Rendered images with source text
--

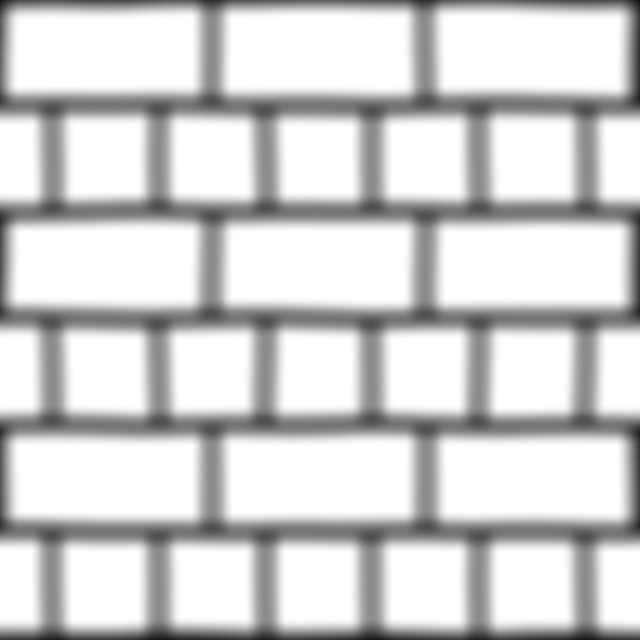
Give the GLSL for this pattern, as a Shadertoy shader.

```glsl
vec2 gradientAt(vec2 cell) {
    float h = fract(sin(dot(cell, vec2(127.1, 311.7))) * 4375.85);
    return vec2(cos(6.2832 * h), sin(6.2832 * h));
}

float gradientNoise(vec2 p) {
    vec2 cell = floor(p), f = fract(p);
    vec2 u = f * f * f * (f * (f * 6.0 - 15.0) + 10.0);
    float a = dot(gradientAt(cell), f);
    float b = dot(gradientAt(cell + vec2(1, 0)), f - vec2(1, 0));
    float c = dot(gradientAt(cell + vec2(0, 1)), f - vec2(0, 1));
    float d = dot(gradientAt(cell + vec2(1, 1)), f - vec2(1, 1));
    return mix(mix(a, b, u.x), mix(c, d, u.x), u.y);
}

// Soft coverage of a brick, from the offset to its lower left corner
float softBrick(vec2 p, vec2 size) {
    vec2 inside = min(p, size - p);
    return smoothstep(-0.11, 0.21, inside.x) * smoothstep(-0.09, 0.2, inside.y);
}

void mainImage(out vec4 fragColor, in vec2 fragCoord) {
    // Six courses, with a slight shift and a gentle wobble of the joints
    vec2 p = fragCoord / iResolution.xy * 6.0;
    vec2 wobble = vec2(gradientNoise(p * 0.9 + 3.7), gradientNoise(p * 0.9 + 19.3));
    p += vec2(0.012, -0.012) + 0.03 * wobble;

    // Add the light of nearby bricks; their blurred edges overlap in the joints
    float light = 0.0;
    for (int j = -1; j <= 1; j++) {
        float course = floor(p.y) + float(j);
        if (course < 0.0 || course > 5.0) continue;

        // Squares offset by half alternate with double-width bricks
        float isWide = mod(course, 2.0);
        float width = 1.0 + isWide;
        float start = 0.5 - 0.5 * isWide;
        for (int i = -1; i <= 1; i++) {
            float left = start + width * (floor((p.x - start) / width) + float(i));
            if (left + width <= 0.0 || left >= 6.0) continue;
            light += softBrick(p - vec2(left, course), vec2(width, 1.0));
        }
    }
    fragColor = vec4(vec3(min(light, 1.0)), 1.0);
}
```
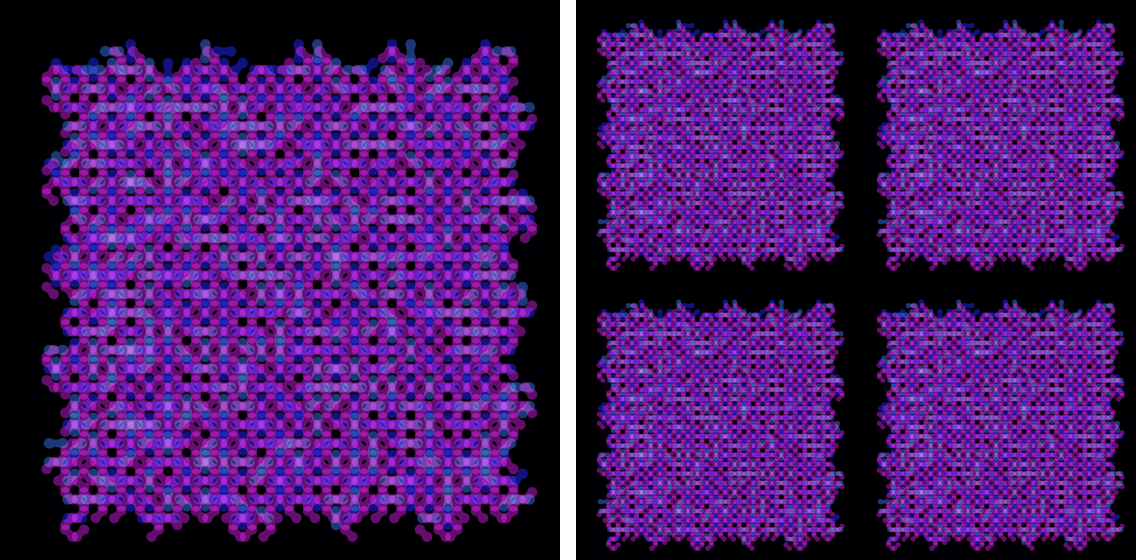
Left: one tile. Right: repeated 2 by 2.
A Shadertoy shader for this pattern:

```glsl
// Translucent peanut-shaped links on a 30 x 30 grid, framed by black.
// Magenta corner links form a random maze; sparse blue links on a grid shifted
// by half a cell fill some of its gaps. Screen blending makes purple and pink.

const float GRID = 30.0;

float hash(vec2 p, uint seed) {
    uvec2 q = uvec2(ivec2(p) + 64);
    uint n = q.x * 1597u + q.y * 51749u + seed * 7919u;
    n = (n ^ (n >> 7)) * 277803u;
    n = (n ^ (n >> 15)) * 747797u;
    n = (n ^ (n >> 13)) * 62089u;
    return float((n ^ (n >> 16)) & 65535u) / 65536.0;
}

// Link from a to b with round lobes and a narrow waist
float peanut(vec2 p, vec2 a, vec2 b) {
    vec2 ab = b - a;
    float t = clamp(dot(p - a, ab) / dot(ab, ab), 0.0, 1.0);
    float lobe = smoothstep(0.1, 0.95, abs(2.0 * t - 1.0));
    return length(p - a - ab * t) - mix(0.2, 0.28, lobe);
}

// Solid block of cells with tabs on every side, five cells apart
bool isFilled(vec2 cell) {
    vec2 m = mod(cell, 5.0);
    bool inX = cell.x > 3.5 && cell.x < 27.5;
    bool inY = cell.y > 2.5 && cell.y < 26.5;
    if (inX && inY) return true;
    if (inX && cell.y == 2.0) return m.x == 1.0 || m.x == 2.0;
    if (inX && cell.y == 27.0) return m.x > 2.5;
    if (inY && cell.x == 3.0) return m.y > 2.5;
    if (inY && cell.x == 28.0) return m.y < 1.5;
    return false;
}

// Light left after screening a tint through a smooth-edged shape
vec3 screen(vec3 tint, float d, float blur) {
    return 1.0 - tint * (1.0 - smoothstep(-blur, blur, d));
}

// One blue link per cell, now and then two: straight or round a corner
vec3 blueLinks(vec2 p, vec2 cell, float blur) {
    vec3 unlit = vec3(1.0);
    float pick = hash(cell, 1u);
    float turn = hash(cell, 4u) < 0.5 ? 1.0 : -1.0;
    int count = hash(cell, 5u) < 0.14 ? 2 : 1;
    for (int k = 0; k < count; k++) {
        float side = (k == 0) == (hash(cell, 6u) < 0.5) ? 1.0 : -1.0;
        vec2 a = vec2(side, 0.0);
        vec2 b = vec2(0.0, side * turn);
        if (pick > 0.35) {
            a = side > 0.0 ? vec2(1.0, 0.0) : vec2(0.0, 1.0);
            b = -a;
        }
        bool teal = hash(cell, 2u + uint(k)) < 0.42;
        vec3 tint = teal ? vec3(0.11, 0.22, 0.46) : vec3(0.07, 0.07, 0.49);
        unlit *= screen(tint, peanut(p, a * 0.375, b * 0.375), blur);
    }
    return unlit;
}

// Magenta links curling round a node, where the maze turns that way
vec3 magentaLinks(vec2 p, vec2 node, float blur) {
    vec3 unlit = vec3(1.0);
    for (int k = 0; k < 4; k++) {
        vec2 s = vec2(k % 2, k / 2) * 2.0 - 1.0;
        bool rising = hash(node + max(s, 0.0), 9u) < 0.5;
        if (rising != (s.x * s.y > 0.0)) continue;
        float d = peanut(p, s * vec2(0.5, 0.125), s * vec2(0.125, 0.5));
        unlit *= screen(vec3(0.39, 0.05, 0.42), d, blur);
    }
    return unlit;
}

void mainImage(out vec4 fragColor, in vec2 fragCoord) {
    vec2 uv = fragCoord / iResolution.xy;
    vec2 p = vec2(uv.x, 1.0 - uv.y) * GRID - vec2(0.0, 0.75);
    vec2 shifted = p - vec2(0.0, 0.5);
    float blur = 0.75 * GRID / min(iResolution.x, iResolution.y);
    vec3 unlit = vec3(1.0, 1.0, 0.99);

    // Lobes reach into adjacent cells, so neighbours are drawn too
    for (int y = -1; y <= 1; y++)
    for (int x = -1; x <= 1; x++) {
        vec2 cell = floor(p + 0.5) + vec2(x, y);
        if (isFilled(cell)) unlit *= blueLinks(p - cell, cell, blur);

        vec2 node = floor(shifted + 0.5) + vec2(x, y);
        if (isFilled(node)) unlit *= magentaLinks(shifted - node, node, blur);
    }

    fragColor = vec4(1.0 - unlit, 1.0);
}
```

--

## What is being asked
The answer must be an exact reproduction of the records, with every picture left out.

## Answer area
Give the GLSL for this pattern, as a Shadertoy shader.

```glsl
vec2 gradientAt(vec2 cell) {
    float h = fract(sin(dot(cell, vec2(127.1, 311.7))) * 4375.85);
    return vec2(cos(6.2832 * h), sin(6.2832 * h));
}

float gradientNoise(vec2 p) {
    vec2 cell = floor(p), f = fract(p);
    vec2 u = f * f * f * (f * (f * 6.0 - 15.0) + 10.0);
    float a = dot(gradientAt(cell), f);
    float b = dot(gradientAt(cell + vec2(1, 0)), f - vec2(1, 0));
    float c = dot(gradientAt(cell + vec2(0, 1)), f - vec2(0, 1));
    float d = dot(gradientAt(cell + vec2(1, 1)), f - vec2(1, 1));
    return mix(mix(a, b, u.x), mix(c, d, u.x), u.y);
}

// Soft coverage of a brick, from the offset to its lower left corner
float softBrick(vec2 p, vec2 size) {
    vec2 inside = min(p, size - p);
    return smoothstep(-0.11, 0.21, inside.x) * smoothstep(-0.09, 0.2, inside.y);
}

void mainImage(out vec4 fragColor, in vec2 fragCoord) {
    // Six courses, with a slight shift and a gentle wobble of the joints
    vec2 p = fragCoord / iResolution.xy * 6.0;
    vec2 wobble = vec2(gradientNoise(p * 0.9 + 3.7), gradientNoise(p * 0.9 + 19.3));
    p += vec2(0.012, -0.012) + 0.03 * wobble;

    // Add the light of nearby bricks; their blurred edges overlap in the joints
    float light = 0.0;
    for (int j = -1; j <= 1; j++) {
        float course = floor(p.y) + float(j);
        if (course < 0.0 || course > 5.0) continue;

        // Squares offset by half alternate with double-width bricks
        float isWide = mod(course, 2.0);
        float width = 1.0 + isWide;
        float start = 0.5 - 0.5 * isWide;
        for (int i = -1; i <= 1; i++) {
            float left = start + width * (floor((p.x - start) / width) + float(i));
            if (left + width <= 0.0 || left >= 6.0) continue;
            light += softBrick(p - vec2(left, course), vec2(width, 1.0));
        }
    }
    fragColor = vec4(vec3(min(light, 1.0)), 1.0);
}
```
Left: one tile. Right: repeated 2 by 2.
A Shadertoy shader for this pattern:

```glsl
// Translucent peanut-shaped links on a 30 x 30 grid, framed by black.
// Magenta corner links form a random maze; sparse blue links on a grid shifted
// by half a cell fill some of its gaps. Screen blending makes purple and pink.

const float GRID = 30.0;

float hash(vec2 p, uint seed) {
    uvec2 q = uvec2(ivec2(p) + 64);
    uint n = q.x * 1597u + q.y * 51749u + seed * 7919u;
    n = (n ^ (n >> 7)) * 277803u;
    n = (n ^ (n >> 15)) * 747797u;
    n = (n ^ (n >> 13)) * 62089u;
    return float((n ^ (n >> 16)) & 65535u) / 65536.0;
}

// Link from a to b with round lobes and a narrow waist
float peanut(vec2 p, vec2 a, vec2 b) {
    vec2 ab = b - a;
    float t = clamp(dot(p - a, ab) / dot(ab, ab), 0.0, 1.0);
    float lobe = smoothstep(0.1, 0.95, abs(2.0 * t - 1.0));
    return length(p - a - ab * t) - mix(0.2, 0.28, lobe);
}

// Solid block of cells with tabs on every side, five cells apart
bool isFilled(vec2 cell) {
    vec2 m = mod(cell, 5.0);
    bool inX = cell.x > 3.5 && cell.x < 27.5;
    bool inY = cell.y > 2.5 && cell.y < 26.5;
    if (inX && inY) return true;
    if (inX && cell.y == 2.0) return m.x == 1.0 || m.x == 2.0;
    if (inX && cell.y == 27.0) return m.x > 2.5;
    if (inY && cell.x == 3.0) return m.y > 2.5;
    if (inY && cell.x == 28.0) return m.y < 1.5;
    return false;
}

// Light left after screening a tint through a smooth-edged shape
vec3 screen(vec3 tint, float d, float blur) {
    return 1.0 - tint * (1.0 - smoothstep(-blur, blur, d));
}

// One blue link per cell, now and then two: straight or round a corner
vec3 blueLinks(vec2 p, vec2 cell, float blur) {
    vec3 unlit = vec3(1.0);
    float pick = hash(cell, 1u);
    float turn = hash(cell, 4u) < 0.5 ? 1.0 : -1.0;
    int count = hash(cell, 5u) < 0.14 ? 2 : 1;
    for (int k = 0; k < count; k++) {
        float side = (k == 0) == (hash(cell, 6u) < 0.5) ? 1.0 : -1.0;
        vec2 a = vec2(side, 0.0);
        vec2 b = vec2(0.0, side * turn);
        if (pick > 0.35) {
            a = side > 0.0 ? vec2(1.0, 0.0) : vec2(0.0, 1.0);
            b = -a;
        }
        bool teal = hash(cell, 2u + uint(k)) < 0.42;
        vec3 tint = teal ? vec3(0.11, 0.22, 0.46) : vec3(0.07, 0.07, 0.49);
        unlit *= screen(tint, peanut(p, a * 0.375, b * 0.375), blur);
    }
    return unlit;
}

// Magenta links curling round a node, where the maze turns that way
vec3 magentaLinks(vec2 p, vec2 node, float blur) {
    vec3 unlit = vec3(1.0);
    for (int k = 0; k < 4; k++) {
        vec2 s = vec2(k % 2, k / 2) * 2.0 - 1.0;
        bool rising = hash(node + max(s, 0.0), 9u) < 0.5;
        if (rising != (s.x * s.y > 0.0)) continue;
        float d = peanut(p, s * vec2(0.5, 0.125), s * vec2(0.125, 0.5));
        unlit *= screen(vec3(0.39, 0.05, 0.42), d, blur);
    }
    return unlit;
}

void mainImage(out vec4 fragColor, in vec2 fragCoord) {
    vec2 uv = fragCoord / iResolution.xy;
    vec2 p = vec2(uv.x, 1.0 - uv.y) * GRID - vec2(0.0, 0.75);
    vec2 shifted = p - vec2(0.0, 0.5);
    float blur = 0.75 * GRID / min(iResolution.x, iResolution.y);
    vec3 unlit = vec3(1.0, 1.0, 0.99);

    // Lobes reach into adjacent cells, so neighbours are drawn too
    for (int y = -1; y <= 1; y++)
    for (int x = -1; x <= 1; x++) {
        vec2 cell = floor(p + 0.5) + vec2(x, y);
        if (isFilled(cell)) unlit *= blueLinks(p - cell, cell, blur);

        vec2 node = floor(shifted + 0.5) + vec2(x, y);
        if (isFilled(node)) unlit *= magentaLinks(shifted - node, node, blur);
    }

    fragColor = vec4(1.0 - unlit, 1.0);
}
```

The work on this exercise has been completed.